(Plain-text document sources)
========
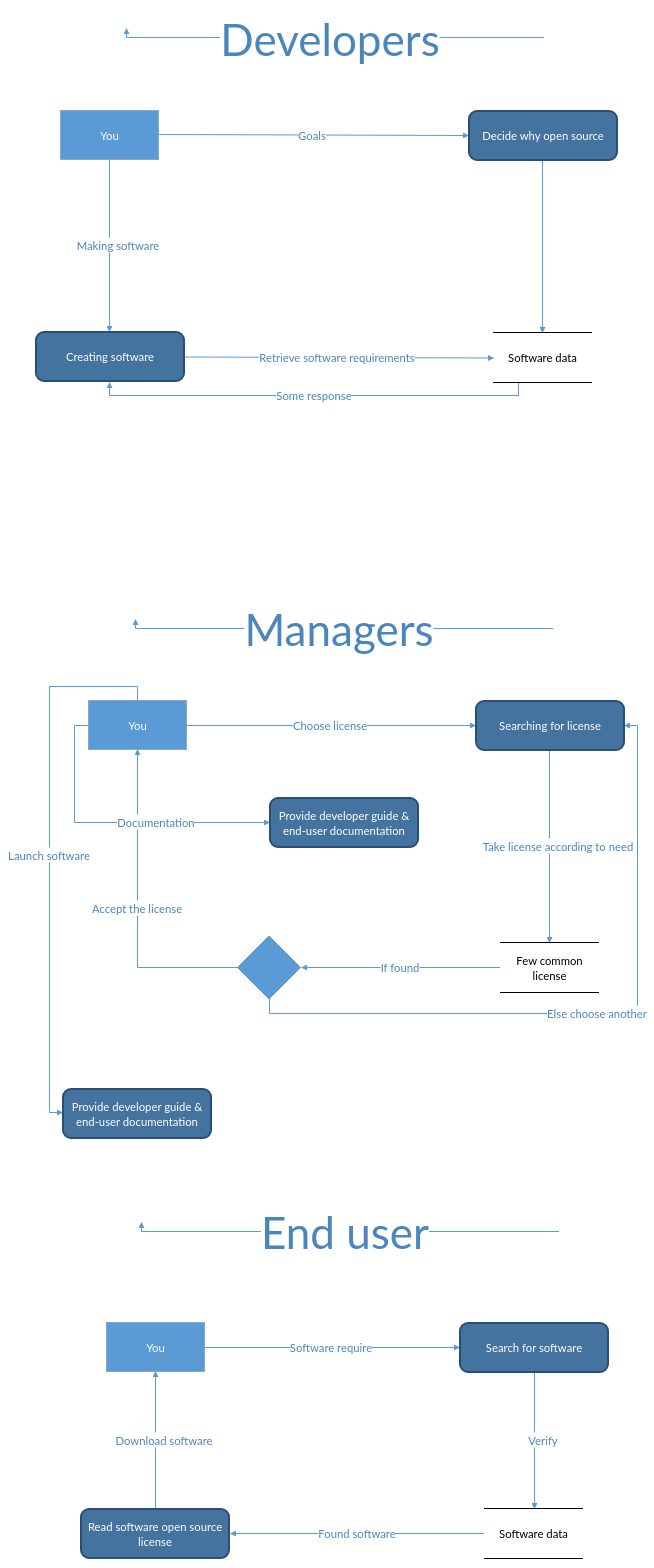
<!DOCTYPE html>
<html lang="en">
<head>
<meta charset="utf-8">
<title>Open source data flow: developers, managers, end user</title>
<style>
:root {
  --paper: #ffffff;
  --line: #5b9bd5;
  --label: #4a86bd;
  --entity: #5b9bd5;
  --entity-edge: #85a8c9;
  --process: #4473a0;
  --process-edge: #294f74;
  --ink: #000000;
}
* { box-sizing: border-box; margin: 0; padding: 0; }
html, body { width: 654px; height: 1568px; overflow: hidden; background: var(--paper); }
.diagram {
  position: relative; width: 654px; height: 1568px; overflow: hidden;
  font: 400 11.3px/15px Lato, "Open Sans", sans-serif;
}
.flows { position: absolute; left: 0; top: 0; }
.flows path { fill: none; stroke: var(--line); stroke-width: 1; }
.flows .head { fill: var(--line); stroke: none; }
.flows .flow { marker-end: url(#arrow); }
h2, .flow-label {
  position: absolute; left: var(--x); top: var(--y);
  transform: translate(-50%, -50%);
  background: var(--paper); color: var(--label); white-space: nowrap;
}
h2 { font-size: 44px; font-weight: 400; line-height: 44px; }
.node {
  position: absolute; left: var(--x); top: var(--y); height: 50px;
  display: flex; align-items: center; justify-content: center;
  text-align: center; white-space: nowrap;
}
.entity { width: 99px; background: var(--entity); border: 1px solid var(--entity-edge); color: var(--paper); }
.process { width: 150px; height: 51px; background: var(--process); border: 2px solid var(--process-edge); border-radius: 9px; color: var(--paper); }
.store { width: 99px; height: 51px; border: solid var(--ink); border-width: 1px 0; color: var(--ink); }
</style>
</head>
<body>
<main class="diagram">
  <svg class="flows" width="654" height="1568" viewBox="0 0 654 1568" aria-hidden="true">
    <defs>
      <marker id="arrow" markerUnits="userSpaceOnUse" markerWidth="6" markerHeight="6" refX="5" refY="3" orient="auto">
        <path class="head" d="M0 0L6 3L0 6Z"/>
      </marker>
    </defs>
    <g id="developer-flows">
      <path class="flow" d="M544 37.5H126.5V29"/>
      <path class="flow" d="M159 134.5L468 135.5"/>
      <path class="flow" d="M109.5 160V331"/>
      <path class="flow" d="M542.5 161V332"/>
      <path class="flow" d="M184 357L493 358"/>
      <path class="flow" d="M518.5 382V395.5H109.5V383"/>
    </g>
    <g id="manager-flows">
      <path class="flow" d="M553 628.5H135.5V620"/>
      <path class="flow" d="M186 725.5H475"/>
      <path class="flow" d="M137.5 700V686.5H49.5V1112.5H62"/>
      <path class="flow" d="M88 725.5H74.5V822.5H269"/>
      <path class="flow" d="M549.5 750V942"/>
      <path class="flow" d="M500 967.5H302"/>
      <path class="flow" d="M238 967.5H137.5V750"/>
      <path class="flow" d="M269.5 999V1013.5H637.5V725.5H625"/>
      <polygon points="269,936 300.5,967.5 269,999 237.5,967.5" fill="#5b9bd5" stroke="#6b93ba"/>
    </g>
    <g id="end-user-flows">
      <path class="flow" d="M559 1231.5H141.5V1223"/>
      <path class="flow" d="M205 1347.5H459"/>
      <path class="flow" d="M534.5 1372V1508"/>
      <path class="flow" d="M484 1533.5H231"/>
      <path class="flow" d="M155.5 1508V1372"/>
    </g>
  </svg>

  <section aria-labelledby="developers">
    <h2 id="developers" style="--x:330px;--y:39px">Developers</h2>
    <div class="node entity" style="--x:60px;--y:110px">You</div>
    <div class="node process" style="--x:468px;--y:110px">Decide why open source</div>
    <div class="node process" style="--x:35px;--y:331px">Creating software</div>
    <div class="node store" style="--x:493px;--y:332px">Software data</div>
    <span class="flow-label" style="--x:312px;--y:135px">Goals</span>
    <span class="flow-label" style="--x:118px;--y:245px">Making software</span>
    <span class="flow-label" style="--x:337px;--y:357px">Retrieve software requirements</span>
    <span class="flow-label" style="--x:314px;--y:395px">Some response</span>
  </section>

  <section aria-labelledby="managers">
    <h2 id="managers" style="--x:339px;--y:629px">Managers</h2>
    <div class="node entity" style="--x:88px;--y:700px">You</div>
    <div class="node process" style="--x:475px;--y:700px">Searching for license</div>
    <div class="node process" style="--x:269px;--y:797px">Provide developer guide &amp;<br>end-user documentation</div>
    <div class="node store" style="--x:500px;--y:942px">Few common<br>license</div>
    <div class="node process" style="--x:62px;--y:1088px">Provide developer guide &amp;<br>end-user documentation</div>
    <span class="flow-label" style="--x:330px;--y:725px">Choose license</span>
    <span class="flow-label" style="--x:156px;--y:822px">Documentation</span>
    <span class="flow-label" style="--x:558px;--y:846px">Take license according to need</span>
    <span class="flow-label" style="--x:49px;--y:855px">Launch software</span>
    <span class="flow-label" style="--x:137px;--y:908px">Accept the license</span>
    <span class="flow-label" style="--x:400px;--y:967px">If found</span>
    <span class="flow-label" style="--x:597px;--y:1013px">Else choose another</span>
  </section>

  <section aria-labelledby="end-user">
    <h2 id="end-user" style="--x:345px;--y:1232px">End user</h2>
    <div class="node entity" style="--x:106px;--y:1322px">You</div>
    <div class="node process" style="--x:459px;--y:1322px">Search for software</div>
    <div class="node process" style="--x:80px;--y:1508px">Read software open source<br>license</div>
    <div class="node store" style="--x:484px;--y:1508px">Software data</div>
    <span class="flow-label" style="--x:331px;--y:1347px">Software require</span>
    <span class="flow-label" style="--x:543px;--y:1440px">Verify</span>
    <span class="flow-label" style="--x:164px;--y:1440px">Download software</span>
    <span class="flow-label" style="--x:357px;--y:1533px">Found software</span>
  </section>
</main>
</body>
</html>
========
## The task:
Bring together all lines of the entries above in which the string "paper" occurs.

## Answer to this task:
  --paper: #ffffff;
html, body { width: 654px; height: 1568px; overflow: hidden; background: var(--paper); }
  background: var(--paper); color: var(--label); white-space: nowrap;
.entity { width: 99px; background: var(--entity); border: 1px solid var(--entity-edge); color: var(--paper); }
.process { width: 150px; height: 51px; background: var(--process); border: 2px solid var(--process-edge); border-radius: 9px; color: var(--paper); }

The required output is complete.